• **Aim of the task**: For the data below, restate word for word only the lines from the line containing "270 Q40 299" through the line containing "174 Q386 204", both ends included.

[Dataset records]
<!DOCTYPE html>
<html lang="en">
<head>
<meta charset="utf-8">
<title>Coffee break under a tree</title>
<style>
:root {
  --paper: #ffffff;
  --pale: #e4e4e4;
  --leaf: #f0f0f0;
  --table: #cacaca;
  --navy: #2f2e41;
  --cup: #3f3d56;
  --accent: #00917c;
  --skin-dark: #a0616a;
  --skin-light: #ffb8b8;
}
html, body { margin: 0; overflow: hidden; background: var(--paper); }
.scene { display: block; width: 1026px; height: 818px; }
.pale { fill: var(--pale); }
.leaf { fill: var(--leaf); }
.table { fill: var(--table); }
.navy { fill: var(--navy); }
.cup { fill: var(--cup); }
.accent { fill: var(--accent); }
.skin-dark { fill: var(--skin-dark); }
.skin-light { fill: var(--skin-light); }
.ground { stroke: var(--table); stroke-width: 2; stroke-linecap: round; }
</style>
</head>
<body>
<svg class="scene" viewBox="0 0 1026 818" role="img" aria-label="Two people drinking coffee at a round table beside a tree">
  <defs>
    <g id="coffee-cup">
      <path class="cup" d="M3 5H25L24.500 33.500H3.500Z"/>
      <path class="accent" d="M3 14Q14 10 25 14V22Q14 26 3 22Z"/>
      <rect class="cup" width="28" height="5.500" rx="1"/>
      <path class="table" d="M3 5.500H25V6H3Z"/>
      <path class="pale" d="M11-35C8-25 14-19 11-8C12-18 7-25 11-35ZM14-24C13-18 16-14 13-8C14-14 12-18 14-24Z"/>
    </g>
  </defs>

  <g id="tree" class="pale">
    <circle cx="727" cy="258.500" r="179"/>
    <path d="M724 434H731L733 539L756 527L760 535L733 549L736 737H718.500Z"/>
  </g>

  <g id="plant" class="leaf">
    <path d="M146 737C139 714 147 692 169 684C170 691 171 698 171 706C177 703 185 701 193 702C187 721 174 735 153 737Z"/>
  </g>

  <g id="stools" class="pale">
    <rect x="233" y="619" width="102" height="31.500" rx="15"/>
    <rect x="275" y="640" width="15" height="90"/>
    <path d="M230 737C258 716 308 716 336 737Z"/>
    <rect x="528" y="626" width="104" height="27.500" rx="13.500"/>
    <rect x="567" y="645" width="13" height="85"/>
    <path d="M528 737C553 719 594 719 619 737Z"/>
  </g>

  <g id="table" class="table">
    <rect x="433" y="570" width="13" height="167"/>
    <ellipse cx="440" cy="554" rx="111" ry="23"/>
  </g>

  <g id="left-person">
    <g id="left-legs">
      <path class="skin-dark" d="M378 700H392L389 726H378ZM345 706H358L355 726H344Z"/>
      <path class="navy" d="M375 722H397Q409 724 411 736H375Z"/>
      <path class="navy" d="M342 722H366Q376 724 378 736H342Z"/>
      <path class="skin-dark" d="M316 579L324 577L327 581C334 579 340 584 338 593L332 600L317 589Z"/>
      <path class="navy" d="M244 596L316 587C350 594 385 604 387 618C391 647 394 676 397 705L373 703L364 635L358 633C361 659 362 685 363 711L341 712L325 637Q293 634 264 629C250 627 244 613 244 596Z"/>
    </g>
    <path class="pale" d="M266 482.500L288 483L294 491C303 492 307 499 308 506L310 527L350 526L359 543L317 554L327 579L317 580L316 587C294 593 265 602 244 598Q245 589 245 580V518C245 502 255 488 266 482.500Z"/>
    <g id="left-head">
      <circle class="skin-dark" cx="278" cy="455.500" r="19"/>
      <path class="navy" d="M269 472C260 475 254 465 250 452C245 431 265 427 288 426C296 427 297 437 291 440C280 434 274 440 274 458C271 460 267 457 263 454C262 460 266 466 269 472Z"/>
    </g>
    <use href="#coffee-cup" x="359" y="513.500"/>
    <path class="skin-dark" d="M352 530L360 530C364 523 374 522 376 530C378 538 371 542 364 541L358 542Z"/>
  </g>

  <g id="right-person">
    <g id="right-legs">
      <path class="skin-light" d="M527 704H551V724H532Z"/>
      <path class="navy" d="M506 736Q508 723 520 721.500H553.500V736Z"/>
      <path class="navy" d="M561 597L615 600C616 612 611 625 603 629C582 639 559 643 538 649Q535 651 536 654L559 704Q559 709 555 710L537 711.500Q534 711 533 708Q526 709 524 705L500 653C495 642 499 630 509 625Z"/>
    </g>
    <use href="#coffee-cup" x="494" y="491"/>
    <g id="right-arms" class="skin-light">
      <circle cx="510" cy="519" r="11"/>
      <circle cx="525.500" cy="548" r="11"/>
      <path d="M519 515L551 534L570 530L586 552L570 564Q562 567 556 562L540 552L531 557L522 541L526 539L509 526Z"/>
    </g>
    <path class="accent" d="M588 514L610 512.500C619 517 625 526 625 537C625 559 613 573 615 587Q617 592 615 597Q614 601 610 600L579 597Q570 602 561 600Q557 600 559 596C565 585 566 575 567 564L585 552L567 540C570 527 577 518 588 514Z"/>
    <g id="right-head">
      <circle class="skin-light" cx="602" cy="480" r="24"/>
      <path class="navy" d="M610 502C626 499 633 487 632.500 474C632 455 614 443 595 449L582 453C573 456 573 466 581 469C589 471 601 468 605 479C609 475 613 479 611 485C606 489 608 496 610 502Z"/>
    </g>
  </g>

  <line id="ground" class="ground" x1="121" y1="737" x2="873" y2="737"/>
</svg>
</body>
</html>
==
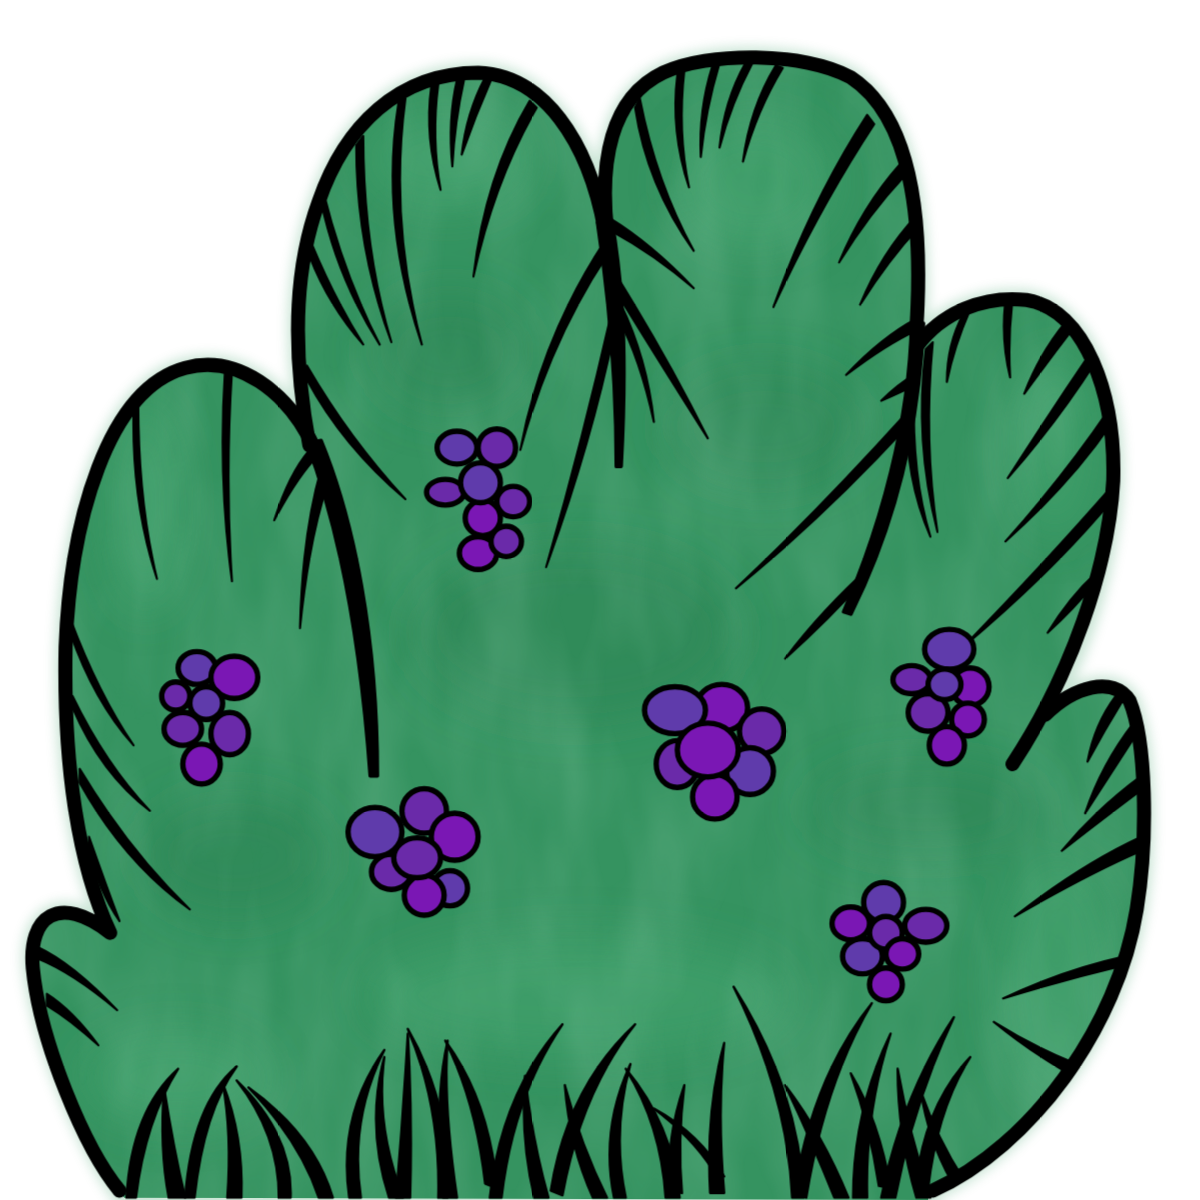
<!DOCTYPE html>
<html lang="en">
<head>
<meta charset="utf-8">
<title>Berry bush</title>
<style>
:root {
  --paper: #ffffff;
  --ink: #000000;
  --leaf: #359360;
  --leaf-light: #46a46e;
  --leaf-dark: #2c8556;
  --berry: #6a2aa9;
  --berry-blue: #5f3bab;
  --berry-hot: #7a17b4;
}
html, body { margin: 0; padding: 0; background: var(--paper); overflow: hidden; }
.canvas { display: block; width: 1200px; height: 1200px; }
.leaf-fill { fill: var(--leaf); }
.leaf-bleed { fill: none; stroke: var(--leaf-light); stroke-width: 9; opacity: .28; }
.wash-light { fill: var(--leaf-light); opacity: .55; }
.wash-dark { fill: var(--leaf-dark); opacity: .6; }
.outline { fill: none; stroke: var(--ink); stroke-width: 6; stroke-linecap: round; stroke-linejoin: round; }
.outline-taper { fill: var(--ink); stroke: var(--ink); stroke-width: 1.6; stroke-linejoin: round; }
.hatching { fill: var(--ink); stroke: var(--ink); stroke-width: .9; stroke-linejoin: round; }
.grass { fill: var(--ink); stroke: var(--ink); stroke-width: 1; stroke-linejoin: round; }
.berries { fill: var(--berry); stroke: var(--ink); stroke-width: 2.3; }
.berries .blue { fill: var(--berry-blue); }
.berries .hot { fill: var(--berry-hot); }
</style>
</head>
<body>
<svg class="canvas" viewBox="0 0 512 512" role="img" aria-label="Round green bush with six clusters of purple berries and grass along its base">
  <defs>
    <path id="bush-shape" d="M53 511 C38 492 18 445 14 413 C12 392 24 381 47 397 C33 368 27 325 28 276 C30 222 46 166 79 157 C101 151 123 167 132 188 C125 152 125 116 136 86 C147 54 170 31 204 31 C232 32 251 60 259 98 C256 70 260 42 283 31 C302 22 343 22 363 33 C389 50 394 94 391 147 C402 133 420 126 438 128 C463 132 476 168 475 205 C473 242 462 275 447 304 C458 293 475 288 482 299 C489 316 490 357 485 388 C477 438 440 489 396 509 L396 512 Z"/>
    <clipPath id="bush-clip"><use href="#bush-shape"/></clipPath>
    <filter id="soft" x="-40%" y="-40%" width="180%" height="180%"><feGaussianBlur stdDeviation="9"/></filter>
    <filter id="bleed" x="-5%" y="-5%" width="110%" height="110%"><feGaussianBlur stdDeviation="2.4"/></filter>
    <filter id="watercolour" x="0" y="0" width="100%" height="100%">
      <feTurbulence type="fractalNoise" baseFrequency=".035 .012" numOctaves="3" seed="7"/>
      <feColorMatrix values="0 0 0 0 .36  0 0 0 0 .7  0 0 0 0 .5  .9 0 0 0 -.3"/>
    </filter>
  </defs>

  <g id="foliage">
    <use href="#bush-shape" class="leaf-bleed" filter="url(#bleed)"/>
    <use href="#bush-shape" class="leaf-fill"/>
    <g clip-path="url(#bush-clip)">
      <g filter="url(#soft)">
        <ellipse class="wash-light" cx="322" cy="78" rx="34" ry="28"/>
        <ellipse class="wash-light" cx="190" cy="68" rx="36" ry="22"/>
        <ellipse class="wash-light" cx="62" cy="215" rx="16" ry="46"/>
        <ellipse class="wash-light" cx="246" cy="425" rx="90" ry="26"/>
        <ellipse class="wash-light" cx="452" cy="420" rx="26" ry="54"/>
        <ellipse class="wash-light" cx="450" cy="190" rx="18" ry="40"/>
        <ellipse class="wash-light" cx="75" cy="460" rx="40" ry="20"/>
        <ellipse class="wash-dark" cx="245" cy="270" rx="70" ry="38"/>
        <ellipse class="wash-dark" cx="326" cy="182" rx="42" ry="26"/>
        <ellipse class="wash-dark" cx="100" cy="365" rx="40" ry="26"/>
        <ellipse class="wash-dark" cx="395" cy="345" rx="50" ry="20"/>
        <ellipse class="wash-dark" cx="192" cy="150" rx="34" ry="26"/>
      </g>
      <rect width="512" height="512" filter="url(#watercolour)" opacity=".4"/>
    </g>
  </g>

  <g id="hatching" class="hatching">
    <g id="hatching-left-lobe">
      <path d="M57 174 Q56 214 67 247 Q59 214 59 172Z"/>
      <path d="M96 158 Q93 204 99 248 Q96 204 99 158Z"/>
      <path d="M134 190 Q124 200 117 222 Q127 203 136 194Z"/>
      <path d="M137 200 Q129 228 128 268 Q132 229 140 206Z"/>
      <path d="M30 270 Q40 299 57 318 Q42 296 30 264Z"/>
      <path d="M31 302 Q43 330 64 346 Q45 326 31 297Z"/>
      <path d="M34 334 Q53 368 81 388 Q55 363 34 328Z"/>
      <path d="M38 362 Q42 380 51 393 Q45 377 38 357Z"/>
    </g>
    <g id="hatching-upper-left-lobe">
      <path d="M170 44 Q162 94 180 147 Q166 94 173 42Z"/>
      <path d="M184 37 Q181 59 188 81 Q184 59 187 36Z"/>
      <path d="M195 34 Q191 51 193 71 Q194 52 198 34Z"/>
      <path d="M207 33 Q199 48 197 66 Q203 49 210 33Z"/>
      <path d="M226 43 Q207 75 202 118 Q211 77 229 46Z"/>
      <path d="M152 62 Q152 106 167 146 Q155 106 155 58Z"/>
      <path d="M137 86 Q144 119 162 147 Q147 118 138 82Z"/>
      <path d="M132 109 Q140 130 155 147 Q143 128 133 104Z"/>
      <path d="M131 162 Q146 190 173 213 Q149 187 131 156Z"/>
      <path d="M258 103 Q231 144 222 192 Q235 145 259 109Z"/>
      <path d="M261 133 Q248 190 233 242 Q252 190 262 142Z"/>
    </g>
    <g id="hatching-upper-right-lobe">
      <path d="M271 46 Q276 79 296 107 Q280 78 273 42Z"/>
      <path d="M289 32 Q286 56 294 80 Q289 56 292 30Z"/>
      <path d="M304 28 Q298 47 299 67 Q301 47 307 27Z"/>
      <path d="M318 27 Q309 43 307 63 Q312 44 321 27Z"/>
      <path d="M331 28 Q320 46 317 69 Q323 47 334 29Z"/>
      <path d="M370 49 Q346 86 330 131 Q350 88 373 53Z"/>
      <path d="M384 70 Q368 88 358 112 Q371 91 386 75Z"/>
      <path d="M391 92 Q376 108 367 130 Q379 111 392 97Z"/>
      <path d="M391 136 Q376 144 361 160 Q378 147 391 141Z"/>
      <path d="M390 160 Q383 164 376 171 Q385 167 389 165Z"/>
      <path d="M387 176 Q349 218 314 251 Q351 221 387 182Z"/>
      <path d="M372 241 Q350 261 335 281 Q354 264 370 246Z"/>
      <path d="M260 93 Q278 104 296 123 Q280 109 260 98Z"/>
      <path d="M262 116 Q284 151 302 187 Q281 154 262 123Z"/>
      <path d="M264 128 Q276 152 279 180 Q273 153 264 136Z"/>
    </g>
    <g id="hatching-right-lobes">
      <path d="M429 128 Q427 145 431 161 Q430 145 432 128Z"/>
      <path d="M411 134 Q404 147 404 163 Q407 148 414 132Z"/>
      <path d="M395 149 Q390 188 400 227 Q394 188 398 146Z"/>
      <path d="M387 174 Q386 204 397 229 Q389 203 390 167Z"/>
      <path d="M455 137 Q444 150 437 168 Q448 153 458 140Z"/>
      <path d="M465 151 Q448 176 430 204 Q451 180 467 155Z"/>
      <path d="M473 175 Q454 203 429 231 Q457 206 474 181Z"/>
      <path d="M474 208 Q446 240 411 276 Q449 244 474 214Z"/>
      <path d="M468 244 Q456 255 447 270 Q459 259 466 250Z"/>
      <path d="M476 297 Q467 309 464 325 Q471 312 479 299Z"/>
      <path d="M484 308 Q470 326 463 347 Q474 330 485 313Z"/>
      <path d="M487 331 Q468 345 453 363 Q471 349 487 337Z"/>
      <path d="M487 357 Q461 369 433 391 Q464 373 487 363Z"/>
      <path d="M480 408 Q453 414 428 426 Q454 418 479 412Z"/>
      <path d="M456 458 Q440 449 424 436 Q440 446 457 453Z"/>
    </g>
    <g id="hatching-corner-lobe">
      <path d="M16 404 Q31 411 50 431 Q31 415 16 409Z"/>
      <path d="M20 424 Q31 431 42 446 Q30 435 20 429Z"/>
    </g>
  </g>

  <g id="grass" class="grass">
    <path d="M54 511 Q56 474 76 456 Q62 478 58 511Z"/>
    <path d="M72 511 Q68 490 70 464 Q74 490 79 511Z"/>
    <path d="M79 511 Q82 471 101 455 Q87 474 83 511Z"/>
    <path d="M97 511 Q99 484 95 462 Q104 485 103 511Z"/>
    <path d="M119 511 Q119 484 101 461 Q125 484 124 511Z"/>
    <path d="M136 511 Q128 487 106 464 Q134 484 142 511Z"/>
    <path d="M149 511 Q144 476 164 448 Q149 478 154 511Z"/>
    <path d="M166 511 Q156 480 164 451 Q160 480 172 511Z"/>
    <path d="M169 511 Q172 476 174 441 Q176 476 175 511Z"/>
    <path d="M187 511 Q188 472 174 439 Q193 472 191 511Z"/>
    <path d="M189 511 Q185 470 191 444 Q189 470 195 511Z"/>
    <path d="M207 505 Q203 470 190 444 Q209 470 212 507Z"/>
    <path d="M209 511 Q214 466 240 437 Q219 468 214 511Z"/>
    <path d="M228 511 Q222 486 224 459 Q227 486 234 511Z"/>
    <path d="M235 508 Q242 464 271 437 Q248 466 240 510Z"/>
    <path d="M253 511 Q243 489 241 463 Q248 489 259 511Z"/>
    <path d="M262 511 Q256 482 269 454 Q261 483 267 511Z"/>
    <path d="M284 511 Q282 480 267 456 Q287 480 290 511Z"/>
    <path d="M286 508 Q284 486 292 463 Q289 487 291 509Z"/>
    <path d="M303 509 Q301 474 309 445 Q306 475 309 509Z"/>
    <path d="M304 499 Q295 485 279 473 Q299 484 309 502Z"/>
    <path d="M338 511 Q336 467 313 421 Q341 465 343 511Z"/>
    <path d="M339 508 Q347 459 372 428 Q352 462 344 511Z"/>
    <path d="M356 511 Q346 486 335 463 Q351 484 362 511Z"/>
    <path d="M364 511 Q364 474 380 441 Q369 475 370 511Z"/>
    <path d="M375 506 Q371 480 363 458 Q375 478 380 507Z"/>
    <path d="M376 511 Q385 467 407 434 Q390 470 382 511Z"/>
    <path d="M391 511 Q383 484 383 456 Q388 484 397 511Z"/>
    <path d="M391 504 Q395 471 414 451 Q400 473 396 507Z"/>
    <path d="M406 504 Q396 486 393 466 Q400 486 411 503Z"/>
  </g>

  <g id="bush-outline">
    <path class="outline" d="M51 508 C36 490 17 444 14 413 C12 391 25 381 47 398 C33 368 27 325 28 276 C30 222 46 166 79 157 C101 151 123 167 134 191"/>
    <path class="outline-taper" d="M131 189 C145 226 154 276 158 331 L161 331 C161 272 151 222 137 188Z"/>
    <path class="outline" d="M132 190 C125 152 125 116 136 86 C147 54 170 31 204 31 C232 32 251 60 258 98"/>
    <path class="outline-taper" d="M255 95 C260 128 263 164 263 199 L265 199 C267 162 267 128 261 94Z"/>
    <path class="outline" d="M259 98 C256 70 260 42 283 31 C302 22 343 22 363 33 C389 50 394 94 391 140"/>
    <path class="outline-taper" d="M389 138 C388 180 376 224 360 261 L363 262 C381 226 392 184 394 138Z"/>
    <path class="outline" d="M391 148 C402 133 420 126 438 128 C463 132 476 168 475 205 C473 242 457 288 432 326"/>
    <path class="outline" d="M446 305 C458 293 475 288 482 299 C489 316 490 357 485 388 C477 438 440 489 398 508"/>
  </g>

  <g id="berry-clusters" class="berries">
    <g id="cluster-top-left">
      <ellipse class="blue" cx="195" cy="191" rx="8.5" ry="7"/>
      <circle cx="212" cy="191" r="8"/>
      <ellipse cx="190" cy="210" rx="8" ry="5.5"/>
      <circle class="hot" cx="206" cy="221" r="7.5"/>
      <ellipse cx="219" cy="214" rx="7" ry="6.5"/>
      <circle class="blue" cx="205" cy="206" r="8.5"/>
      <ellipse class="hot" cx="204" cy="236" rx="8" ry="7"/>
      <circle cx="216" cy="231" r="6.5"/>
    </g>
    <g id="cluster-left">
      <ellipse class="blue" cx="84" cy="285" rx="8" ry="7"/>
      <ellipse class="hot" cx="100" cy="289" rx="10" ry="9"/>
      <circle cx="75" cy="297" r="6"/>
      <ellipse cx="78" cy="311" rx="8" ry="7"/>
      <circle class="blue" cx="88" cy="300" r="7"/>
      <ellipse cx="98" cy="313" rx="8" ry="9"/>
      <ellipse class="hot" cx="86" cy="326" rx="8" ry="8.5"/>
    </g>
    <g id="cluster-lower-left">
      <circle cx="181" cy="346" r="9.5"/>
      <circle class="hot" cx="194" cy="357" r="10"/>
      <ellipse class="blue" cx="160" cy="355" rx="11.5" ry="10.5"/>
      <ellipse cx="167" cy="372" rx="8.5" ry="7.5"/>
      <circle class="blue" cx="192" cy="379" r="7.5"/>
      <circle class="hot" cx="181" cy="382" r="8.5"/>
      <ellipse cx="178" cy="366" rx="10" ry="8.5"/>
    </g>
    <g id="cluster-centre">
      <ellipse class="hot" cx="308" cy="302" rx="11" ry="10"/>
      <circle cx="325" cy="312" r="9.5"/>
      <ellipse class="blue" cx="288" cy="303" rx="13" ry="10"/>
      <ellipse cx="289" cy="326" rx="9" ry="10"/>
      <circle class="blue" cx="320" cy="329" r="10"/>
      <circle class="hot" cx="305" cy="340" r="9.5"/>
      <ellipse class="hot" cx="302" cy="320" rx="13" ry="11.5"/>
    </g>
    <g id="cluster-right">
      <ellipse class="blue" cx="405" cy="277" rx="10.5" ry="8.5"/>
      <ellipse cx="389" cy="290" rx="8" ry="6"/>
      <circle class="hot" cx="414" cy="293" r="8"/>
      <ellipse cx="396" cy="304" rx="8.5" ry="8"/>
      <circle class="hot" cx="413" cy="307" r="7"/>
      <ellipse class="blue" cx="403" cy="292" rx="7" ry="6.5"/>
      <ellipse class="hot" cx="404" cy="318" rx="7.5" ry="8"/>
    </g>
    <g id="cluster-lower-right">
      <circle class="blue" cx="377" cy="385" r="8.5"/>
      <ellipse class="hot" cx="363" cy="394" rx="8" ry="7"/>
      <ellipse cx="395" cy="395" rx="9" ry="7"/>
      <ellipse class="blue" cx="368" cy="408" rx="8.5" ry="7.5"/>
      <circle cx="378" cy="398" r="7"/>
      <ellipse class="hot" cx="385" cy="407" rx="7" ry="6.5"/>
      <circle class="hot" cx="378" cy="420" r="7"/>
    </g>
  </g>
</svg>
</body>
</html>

• **Task response**:
      <path d="M30 270 Q40 299 57 318 Q42 296 30 264Z"/>
      <path d="M31 302 Q43 330 64 346 Q45 326 31 297Z"/>
      <path d="M34 334 Q53 368 81 388 Q55 363 34 328Z"/>
      <path d="M38 362 Q42 380 51 393 Q45 377 38 357Z"/>
    </g>
    <g id="hatching-upper-left-lobe">
      <path d="M170 44 Q162 94 180 147 Q166 94 173 42Z"/>
      <path d="M184 37 Q181 59 188 81 Q184 59 187 36Z"/>
      <path d="M195 34 Q191 51 193 71 Q194 52 198 34Z"/>
      <path d="M207 33 Q199 48 197 66 Q203 49 210 33Z"/>
      <path d="M226 43 Q207 75 202 118 Q211 77 229 46Z"/>
      <path d="M152 62 Q152 106 167 146 Q155 106 155 58Z"/>
      <path d="M137 86 Q144 119 162 147 Q147 118 138 82Z"/>
      <path d="M132 109 Q140 130 155 147 Q143 128 133 104Z"/>
      <path d="M131 162 Q146 190 173 213 Q149 187 131 156Z"/>
      <path d="M258 103 Q231 144 222 192 Q235 145 259 109Z"/>
      <path d="M261 133 Q248 190 233 242 Q252 190 262 142Z"/>
    </g>
    <g id="hatching-upper-right-lobe">
      <path d="M271 46 Q276 79 296 107 Q280 78 273 42Z"/>
      <path d="M289 32 Q286 56 294 80 Q289 56 292 30Z"/>
      <path d="M304 28 Q298 47 299 67 Q301 47 307 27Z"/>
      <path d="M318 27 Q309 43 307 63 Q312 44 321 27Z"/>
      <path d="M331 28 Q320 46 317 69 Q323 47 334 29Z"/>
      <path d="M370 49 Q346 86 330 131 Q350 88 373 53Z"/>
      <path d="M384 70 Q368 88 358 112 Q371 91 386 75Z"/>
      <path d="M391 92 Q376 108 367 130 Q379 111 392 97Z"/>
      <path d="M391 136 Q376 144 361 160 Q378 147 391 141Z"/>
      <path d="M390 160 Q383 164 376 171 Q385 167 389 165Z"/>
      <path d="M387 176 Q349 218 314 251 Q351 221 387 182Z"/>
      <path d="M372 241 Q350 261 335 281 Q354 264 370 246Z"/>
      <path d="M260 93 Q278 104 296 123 Q280 109 260 98Z"/>
      <path d="M262 116 Q284 151 302 187 Q281 154 262 123Z"/>
      <path d="M264 128 Q276 152 279 180 Q273 153 264 136Z"/>
    </g>
    <g id="hatching-right-lobes">
      <path d="M429 128 Q427 145 431 161 Q430 145 432 128Z"/>
      <path d="M411 134 Q404 147 404 163 Q407 148 414 132Z"/>
      <path d="M395 149 Q390 188 400 227 Q394 188 398 146Z"/>
      <path d="M387 174 Q386 204 397 229 Q389 203 390 167Z"/>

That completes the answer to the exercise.